Only the lines from the start of the data through the line containing "var(--line); border-radius: 8px;" should be written out, exactly as they are, with both ends included and the pictures left out.

++++ Records shown ++++

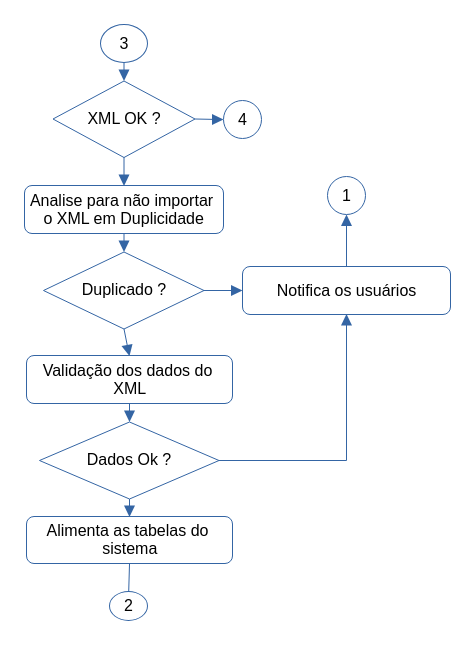
<!DOCTYPE html>
<html lang="pt">
<head>
<meta charset="utf-8">
<title>Fluxo de importação de XML</title>
<style>
:root { --line: #3465a4; --paper: #fff; --ink: #000; }
* { box-sizing: border-box; }
html, body { margin: 0; }
body { background: var(--paper); }
.flowchart {
  position: relative; width: 475px; height: 646px; overflow: hidden;
  background: var(--paper); color: var(--ink);
  font: 16px/18px "Liberation Sans", Arial, sans-serif;
}
.lines { position: absolute; inset: 0; display: block; }
.lines .stroke { fill: none; stroke: var(--line); stroke-width: 1; }
.lines .decision-shape { fill: var(--paper); stroke: var(--line); stroke-width: 1; }
.lines .heads { fill: var(--line); }
.node {
  position: absolute; left: var(--x); top: var(--y); width: var(--w); height: var(--h);
  display: flex; align-items: center; justify-content: center;
  text-align: center; white-space: nowrap;
}
.step { border: 1px solid var(--line); border-radius: 8px; background: var(--paper); }
.connector { border: 1px solid var(--line); border-radius: 50%; background: var(--paper); }
</style>
</head>
<body>
<main class="flowchart">
  <svg class="lines" width="475" height="646" viewBox="0 0 475 646" aria-hidden="true">
    <g class="stroke">
      <path d="M124 63V72"/>
      <path d="M195 119L214 119.4"/>
      <path d="M124 157V176"/>
      <path d="M124 233V242"/>
      <path d="M204 290.5H232"/>
      <path d="M124 329L127.4 346"/>
      <path d="M129.5 403V412"/>
      <path d="M219 460.5H346.5V324"/>
      <path d="M346.5 267V225"/>
      <path d="M129.5 499V507"/>
      <path d="M129.5 564L128.7 592"/>
    </g>
    <g class="decision-shape">
      <polygon points="124,81 195,119 124,157.5 53,119"/>
      <polygon points="124,252 204,290.5 124,329 43.5,290.5"/>
      <polygon points="129.5,422 219,460.5 129.5,499 39.5,460.5"/>
    </g>
    <g class="heads">
      <polygon points="118.5,69.5 129.5,69.5 124,81"/>
      <polygon points="212,114 212,125 223.5,119.5"/>
      <polygon points="118.5,174.5 129.5,174.5 124,186"/>
      <polygon points="118.5,240.5 129.5,240.5 124,252"/>
      <polygon points="231,285 231,296 242.5,290.5"/>
      <polygon points="121.5,346 132.5,344 129.5,356"/>
      <polygon points="124,410.5 135,410.5 129.5,422"/>
      <polygon points="341,325.5 352,325.5 346.5,314"/>
      <polygon points="341,226 352,226 346.5,214.5"/>
      <polygon points="124,505.5 135,505.5 129.5,517"/>
    </g>
  </svg>

  <div class="node connector" style="--x:100px;--y:24px;--w:48px;--h:39px">3</div>
  <div class="node decision" style="--x:53px;--y:81px;--w:142px;--h:76px">XML OK ?</div>
  <div class="node connector" style="--x:223px;--y:100px;--w:39px;--h:39px">4</div>
  <div class="node step" style="--x:24px;--y:185px;--w:200px;--h:49px"><span style="margin-right:5px">Analise para não importar<br>&nbsp;o XML em Duplicidade</span></div>
  <div class="node decision" style="--x:44px;--y:252px;--w:160px;--h:76px">Duplicado ?</div>
  <div class="node step" style="--x:242px;--y:266px;--w:209px;--h:49px">Notifica os usuários</div>
  <div class="node connector" style="--x:327px;--y:176px;--w:39px;--h:39px">1</div>
  <div class="node step" style="--x:26px;--y:355px;--w:207px;--h:49px"><span style="margin-right:4px">Validação dos dados do<br>&nbsp;XML</span></div>
  <div class="node decision" style="--x:39px;--y:422px;--w:180px;--h:76px">Dados Ok ?</div>
  <div class="node step" style="--x:26px;--y:516px;--w:207px;--h:48px"><span style="margin-right:4px">Alimenta as tabelas do<br>&nbsp;sistema</span></div>
  <div class="node connector" style="--x:109px;--y:591px;--w:39px;--h:30px">2</div>
</main>
</body>
</html>
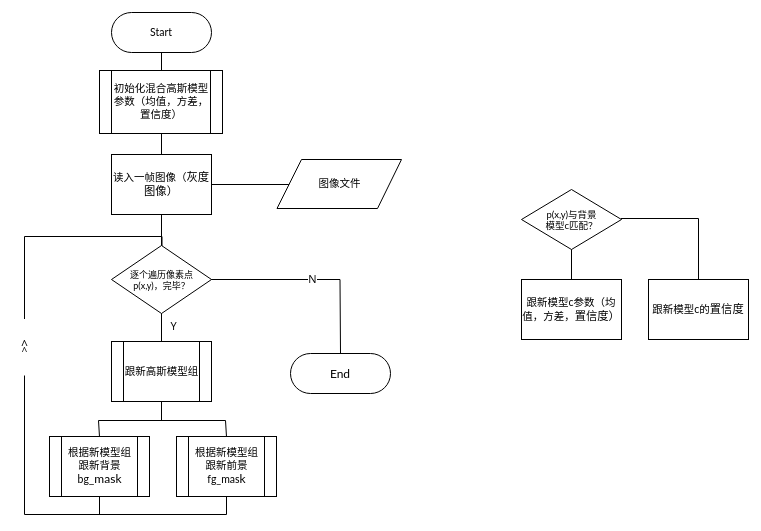
<!DOCTYPE html>
<html lang="zh-CN">
<head>
<meta charset="utf-8">
<title>背景模型流程图</title>
<style>
:root { --ink: #000; --paper: #fff; }
* { box-sizing: border-box; }
html, body { margin: 0; background: var(--paper); }
body { overflow: hidden; }
.flowchart {
  position: relative; width: 761px; height: 531px; overflow: hidden;
  background: var(--paper); color: var(--ink);
  font: 10.5px/13px Lato, "Noto Sans CJK SC", sans-serif;
  text-spacing-trim: space-all;
}
.shapes { position: absolute; inset: 0; fill: none; stroke: var(--ink); stroke-width: 1; }
.shapes .node { fill: var(--paper); }
.label {
  position: absolute; left: var(--x); top: var(--y); width: var(--w); height: var(--h);
  display: flex; align-items: center; justify-content: center;
  text-align: center; white-space: nowrap;
}
.latin { font-family: "Open Sans", "Noto Sans", sans-serif; font-size: 11px; }
.wide { font-size: 11.3px; }
.large { font-size: 12px; }
.decision { font-size: 9px; line-height: 11px; }
.match { font-size: 9.5px; line-height: 11px; }
.mark { font-family: "Noto Sans CJK JP", sans-serif; }
.carets { flex-direction: column; font-size: 12px; line-height: 7px; }
.carets small { font-size: 10px; }
</style>
</head>
<body>
<main class="flowchart">
  <svg class="shapes" width="761" height="531" viewBox="0 0 761 531" aria-hidden="true">
    <g class="connectors">
      <path d="M161.5 52V70M161.5 133V154M161.5 214V246M161.5 313V342M161.5 401V420.5"/>
      <path d="M211 184.5H290"/>
      <path d="M211 279.5H308M317 279.5H340L340.5 353"/>
      <path d="M99.5 437L98.5 420.5H225.5L226.5 437"/>
      <path d="M99.5 496V514.5M226.5 496V514.5H24.5V375.5M24.5 319V236.5H162V246"/>
      <path d="M571.5 249V279M621 218.5H698.5V279"/>
    </g>
    <g class="node">
      <rect x="111.5" y="12.5" width="100" height="40" rx="20"/>
      <rect x="99.5" y="70.5" width="123" height="63"/>
      <path d="M111.5 70.5V133.5M210.5 70.5V133.5"/>
      <rect x="111.5" y="154.5" width="100" height="60"/>
      <polygon points="301.5,159.5 401.5,159.5 377.5,208.5 277,208.5"/>
      <polygon points="161.5,245.5 211.5,279.5 161.5,313.5 111.5,279.5"/>
      <rect x="290.5" y="353.5" width="100" height="40" rx="20"/>
      <rect x="111.5" y="341.5" width="100" height="60"/>
      <path d="M123.5 341.5V401.5M199.5 341.5V401.5"/>
      <rect x="49.5" y="436.5" width="100" height="60"/>
      <path d="M61.5 436.5V496.5M137.5 436.5V496.5"/>
      <rect x="176.5" y="436.5" width="100" height="60"/>
      <path d="M188.5 436.5V496.5M264.5 436.5V496.5"/>
      <polygon points="571.5,189.5 621.5,219.5 571.5,249.5 521.5,219.5"/>
      <rect x="521.5" y="279.5" width="100" height="60"/>
      <rect x="648.5" y="279.5" width="100" height="60"/>
    </g>
  </svg>

  <div class="label" style="--x:111px;--y:12px;--w:100px;--h:40px">Start</div>
  <div class="label" style="--x:111px;--y:70px;--w:100px;--h:63px"><span>初始化混合高斯模型<br>参数（均值，方差，<br>置信度）</span></div>
  <div class="label" style="--x:111px;--y:154px;--w:100px;--h:60px"><span>读入一帧图像（<span class="wide">灰度</span><br><span class="wide">图像）</span></span></div>
  <div class="label" style="--x:277px;--y:159px;--w:125px;--h:49px">图像文件</div>
  <div class="label decision" style="--x:111px;--y:246px;--w:101px;--h:67px"><span>逐个遍历像素点<br>p(x,y)，完毕<span class="mark">？</span></span></div>
  <div class="label latin" style="--x:308px;--y:271px;--w:9px;--h:15px">N</div>
  <div class="label latin" style="--x:168px;--y:318px;--w:11px;--h:14px">Y</div>
  <div class="label large" style="--x:290px;--y:353px;--w:100px;--h:40px">End</div>
  <div class="label" style="--x:111px;--y:341px;--w:101px;--h:60px">跟新高斯模型组</div>
  <div class="label" style="--x:49px;--y:436px;--w:101px;--h:60px"><span>根据新模型组<br>跟新背景<br>bg<span class="large">_mask</span></span></div>
  <div class="label" style="--x:176px;--y:436px;--w:101px;--h:60px"><span>根据新模型组<br>跟新前景<br>fg_mas<span class="large">k</span></span></div>
  <div class="label latin carets" style="--x:19px;--y:339px;--w:11px;--h:18px"><span>^</span><small>^</small></div>

  <div class="label match" style="--x:521px;--y:189px;--w:101px;--h:61px"><span>p(x,y)与背景<br>模型c匹配<span class="mark">？</span></span></div>
  <div class="label" style="--x:521px;--y:279px;--w:100px;--h:60px"><span>跟新模型c参数（均<br>值，方差，<span class="wide">置信度）</span></span></div>
  <div class="label" style="--x:648px;--y:279px;--w:100px;--h:60px"><span>跟新模型c的<span class="wide">置信度</span></span></div>
</main>
</body>
</html>
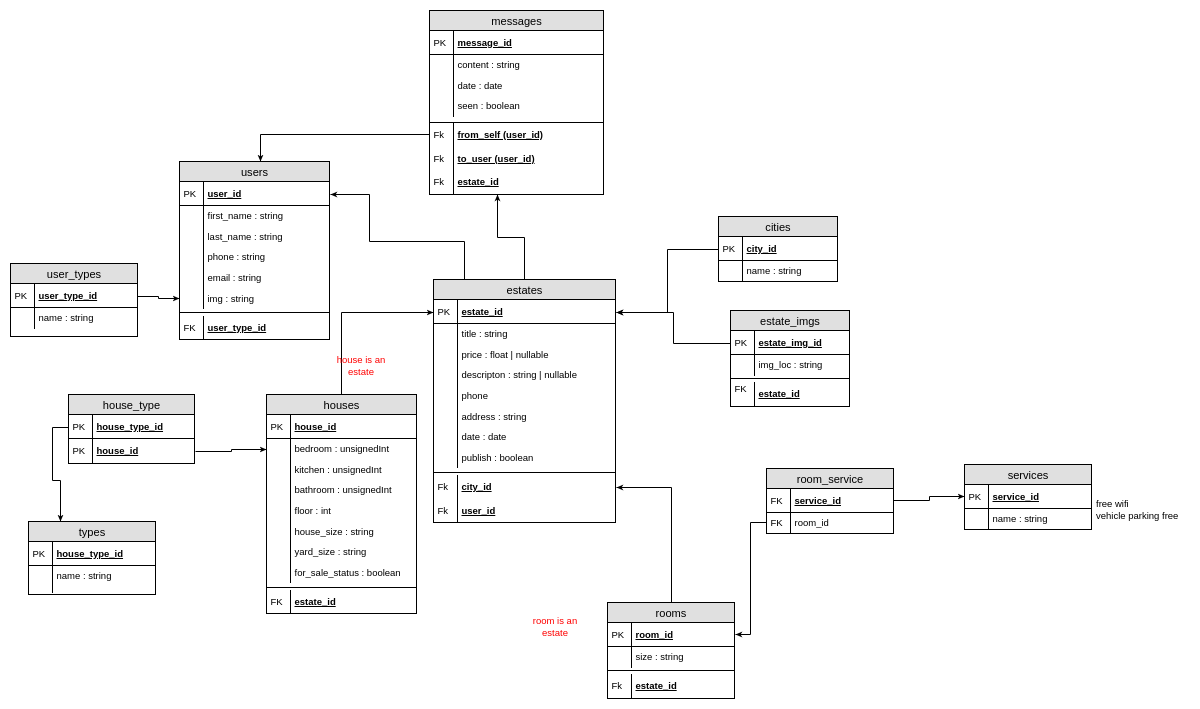
<!DOCTYPE html>
<html lang="en">
<head>
<meta charset="utf-8">
<title>Estate database diagram</title>
<style>
:root {
  --ink: #000;
  --paper: #fff;
  --head: #e0e0e0;
  --note: #f00;
}
* { box-sizing: border-box; margin: 0; }
body { background: var(--paper); }
.diagram {
  position: relative;
  width: 1200px;
  height: 709px;
  overflow: hidden;
  background: var(--paper);
  color: var(--ink);
  font: 9.5px/12px "Liberation Sans", Arial, sans-serif;
  white-space: nowrap;
}
.connectors { position: absolute; inset: 0; }
.entity {
  position: absolute;
  left: var(--x);
  top: var(--y);
  width: var(--w);
  height: var(--h);
  display: flex;
  flex-direction: column;
  border: 1px solid var(--ink);
  background: var(--paper);
}
.entity h2 {
  flex: none;
  height: 20px;
  border-bottom: 1px solid var(--ink);
  background: var(--head);
  font-size: 11.1px;
  font-weight: 400;
  line-height: 20px;
  text-align: center;
}
.row {
  flex: none;
  display: grid;
  grid-template-columns: 24px 1fr;
  height: 20.6px;
}
.row > * {
  display: flex;
  align-items: center;
  padding-left: 3.5px;
}
.row > :first-child { border-right: 1px solid var(--ink); }
.key { height: 23.8px; }
.key b { text-decoration: underline; }
.primary { height: 24px; border-bottom: 1px solid var(--ink); }
.fields { flex: none; padding-bottom: var(--gap, 0); }
.ruled { border-bottom: 1px solid var(--ink); }
.spaced { margin-top: var(--lead); }
.raised > span { padding-bottom: 10px; }
.note { position: absolute; left: var(--x); top: var(--y); }
.subtype { width: 60px; color: var(--note); text-align: center; }
</style>
</head>
<body>
<main class="diagram">

  <section class="entity" style="--x:429px;--y:10px;--w:175px;--h:185px;--gap:5.2px">
    <h2>messages</h2>
    <div class="row key primary"><span>PK</span><b>message_id</b></div>
    <div class="fields ruled">
      <div class="row"><span></span><span>content : string</span></div>
      <div class="row"><span></span><span>date : date</span></div>
      <div class="row"><span></span><span>seen : boolean</span></div>
    </div>
    <div class="row key"><span>Fk</span><b>from_self (user_id)</b></div>
    <div class="row key"><span>Fk</span><b>to_user (user_id)</b></div>
    <div class="row key"><span>Fk</span><b>estate_id</b></div>
  </section>

  <section class="entity" style="--x:179px;--y:161px;--w:151px;--h:179px;--gap:3px;--lead:3px">
    <h2>users</h2>
    <div class="row key primary"><span>PK</span><b>user_id</b></div>
    <div class="fields ruled">
      <div class="row"><span></span><span>first_name : string</span></div>
      <div class="row"><span></span><span>last_name : string</span></div>
      <div class="row"><span></span><span>phone : string</span></div>
      <div class="row"><span></span><span>email : string</span></div>
      <div class="row"><span></span><span>img : string</span></div>
    </div>
    <div class="row key spaced"><span>FK</span><b>user_type_id</b></div>
  </section>

  <section class="entity" style="--x:10px;--y:263px;--w:128px;--h:74px">
    <h2>user_types</h2>
    <div class="row key primary"><span>PK</span><b>user_type_id</b></div>
    <div class="row"><span></span><span>name : string</span></div>
  </section>

  <section class="entity" style="--x:433px;--y:279px;--w:183px;--h:244px;--gap:3.8px;--lead:2px">
    <h2>estates</h2>
    <div class="row key primary"><span>PK</span><b>estate_id</b></div>
    <div class="fields ruled">
      <div class="row"><span></span><span>title : string</span></div>
      <div class="row"><span></span><span>price : float | nullable</span></div>
      <div class="row"><span></span><span>descripton : string | nullable</span></div>
      <div class="row"><span></span><span>phone</span></div>
      <div class="row"><span></span><span>address : string</span></div>
      <div class="row"><span></span><span>date : date</span></div>
      <div class="row"><span></span><span>publish : boolean</span></div>
    </div>
    <div class="row key spaced"><span>Fk</span><b>city_id</b></div>
    <div class="row key"><span>Fk</span><b>user_id</b></div>
  </section>

  <section class="entity" style="--x:266px;--y:394px;--w:151px;--h:220px;--gap:3.8px;--lead:2px">
    <h2>houses</h2>
    <div class="row key primary"><span>PK</span><b>house_id</b></div>
    <div class="fields ruled">
      <div class="row"><span></span><span>bedroom : unsignedInt</span></div>
      <div class="row"><span></span><span>kitchen : unsignedInt</span></div>
      <div class="row"><span></span><span>bathroom : unsignedInt</span></div>
      <div class="row"><span></span><span>floor : int</span></div>
      <div class="row"><span></span><span>house_size : string</span></div>
      <div class="row"><span></span><span>yard_size : string</span></div>
      <div class="row"><span></span><span>for_sale_status : boolean</span></div>
    </div>
    <div class="row key spaced"><span>FK</span><b>estate_id</b></div>
  </section>

  <section class="entity" style="--x:68px;--y:394px;--w:127px;--h:70px">
    <h2>house_type</h2>
    <div class="row key primary"><span>PK</span><b>house_type_id</b></div>
    <div class="row key"><span>PK</span><b>house_id</b></div>
  </section>

  <section class="entity" style="--x:28px;--y:521px;--w:128px;--h:74px">
    <h2>types</h2>
    <div class="row key primary"><span>PK</span><b>house_type_id</b></div>
    <div class="row" style="height:27px;padding-bottom:0"><span></span><span style="padding-bottom:7px">name : string</span></div>
  </section>

  <section class="entity" style="--x:718px;--y:216px;--w:120px;--h:66px">
    <h2>cities</h2>
    <div class="row key primary"><span>PK</span><b>city_id</b></div>
    <div class="row"><span></span><span>name : string</span></div>
  </section>

  <section class="entity" style="--x:730px;--y:310px;--w:120px;--h:97px;--gap:2.4px;--lead:3px">
    <h2>estate_imgs</h2>
    <div class="row key primary"><span>PK</span><b>estate_img_id</b></div>
    <div class="fields ruled">
      <div class="row"><span></span><span>img_loc : string</span></div>
    </div>
    <div class="row key spaced raised"><span>FK</span><b>estate_id</b></div>
  </section>

  <section class="entity" style="--x:607px;--y:602px;--w:128px;--h:97px;--gap:2.4px;--lead:3px">
    <h2>rooms</h2>
    <div class="row key primary"><span>PK</span><b>room_id</b></div>
    <div class="fields ruled">
      <div class="row"><span></span><span>size : string</span></div>
    </div>
    <div class="row key spaced"><span>Fk</span><b>estate_id</b></div>
  </section>

  <section class="entity" style="--x:766px;--y:468px;--w:128px;--h:66px">
    <h2>room_service</h2>
    <div class="row key primary"><span>FK</span><b>service_id</b></div>
    <div class="row"><span>FK</span><span>room_id</span></div>
  </section>

  <section class="entity" style="--x:964px;--y:464px;--w:128px;--h:66px">
    <h2>services</h2>
    <div class="row key primary"><span>PK</span><b>service_id</b></div>
    <div class="row"><span></span><span>name : string</span></div>
  </section>

  <svg class="connectors" width="1200" height="709" viewBox="0 0 1200 709" aria-hidden="true">
    <defs>
      <marker id="arrow" markerUnits="userSpaceOnUse" markerWidth="8" markerHeight="8" refX="7" refY="4" orient="auto">
        <path d="M7 4L0 1L2 4L0 7Z"/>
      </marker>
    </defs>
    <g transform="translate(.5 .5)" fill="none" stroke="#000" marker-end="url(#arrow)">
      <path marker-end="url(#arrow)" d="M429 134H260V161"/>
      <path marker-end="url(#arrow)" d="M464 279V241H369V194H330"/>
      <path marker-end="url(#arrow)" d="M524 279V237H497V194"/>
      <path marker-end="url(#arrow)" d="M137 296H158V298H179"/>
      <path marker-end="url(#arrow)" d="M341 394V312H433"/>
      <path marker-end="url(#arrow)" d="M195 451H231V449H266"/>
      <path marker-end="url(#arrow)" d="M68 427H52V480H60V521"/>
      <path marker-end="url(#arrow)" d="M718 249H667V312H616"/>
      <path marker-end="url(#arrow)" d="M730 343H673V312H616"/>
      <path marker-end="url(#arrow)" d="M671 602V487H616"/>
      <path marker-end="url(#arrow)" d="M893 500H929V496H964"/>
      <path marker-end="url(#arrow)" d="M766 522H750V634H735"/>
    </g>
  </svg>

  <p class="note subtype" style="--x:331px;--y:354px">house is an<br>estate</p>
  <p class="note subtype" style="--x:525px;--y:615px">room is an<br>estate</p>
  <p class="note" style="--x:1096px;--y:498px">free wifi<br>vehicle parking free</p>

</main>
</body>
</html>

++++

Exercise result:
<!DOCTYPE html>
<html lang="pt">
<head>
<meta charset="utf-8">
<title>Fluxo de importação de XML</title>
<style>
:root { --line: #3465a4; --paper: #fff; --ink: #000; }
* { box-sizing: border-box; }
html, body { margin: 0; }
body { background: var(--paper); }
.flowchart {
  position: relative; width: 475px; height: 646px; overflow: hidden;
  background: var(--paper); color: var(--ink);
  font: 16px/18px "Liberation Sans", Arial, sans-serif;
}
.lines { position: absolute; inset: 0; display: block; }
.lines .stroke { fill: none; stroke: var(--line); stroke-width: 1; }
.lines .decision-shape { fill: var(--paper); stroke: var(--line); stroke-width: 1; }
.lines .heads { fill: var(--line); }
.node {
  position: absolute; left: var(--x); top: var(--y); width: var(--w); height: var(--h);
  display: flex; align-items: center; justify-content: center;
  text-align: center; white-space: nowrap;
}
.step { border: 1px solid var(--line); border-radius: 8px; background: var(--paper); }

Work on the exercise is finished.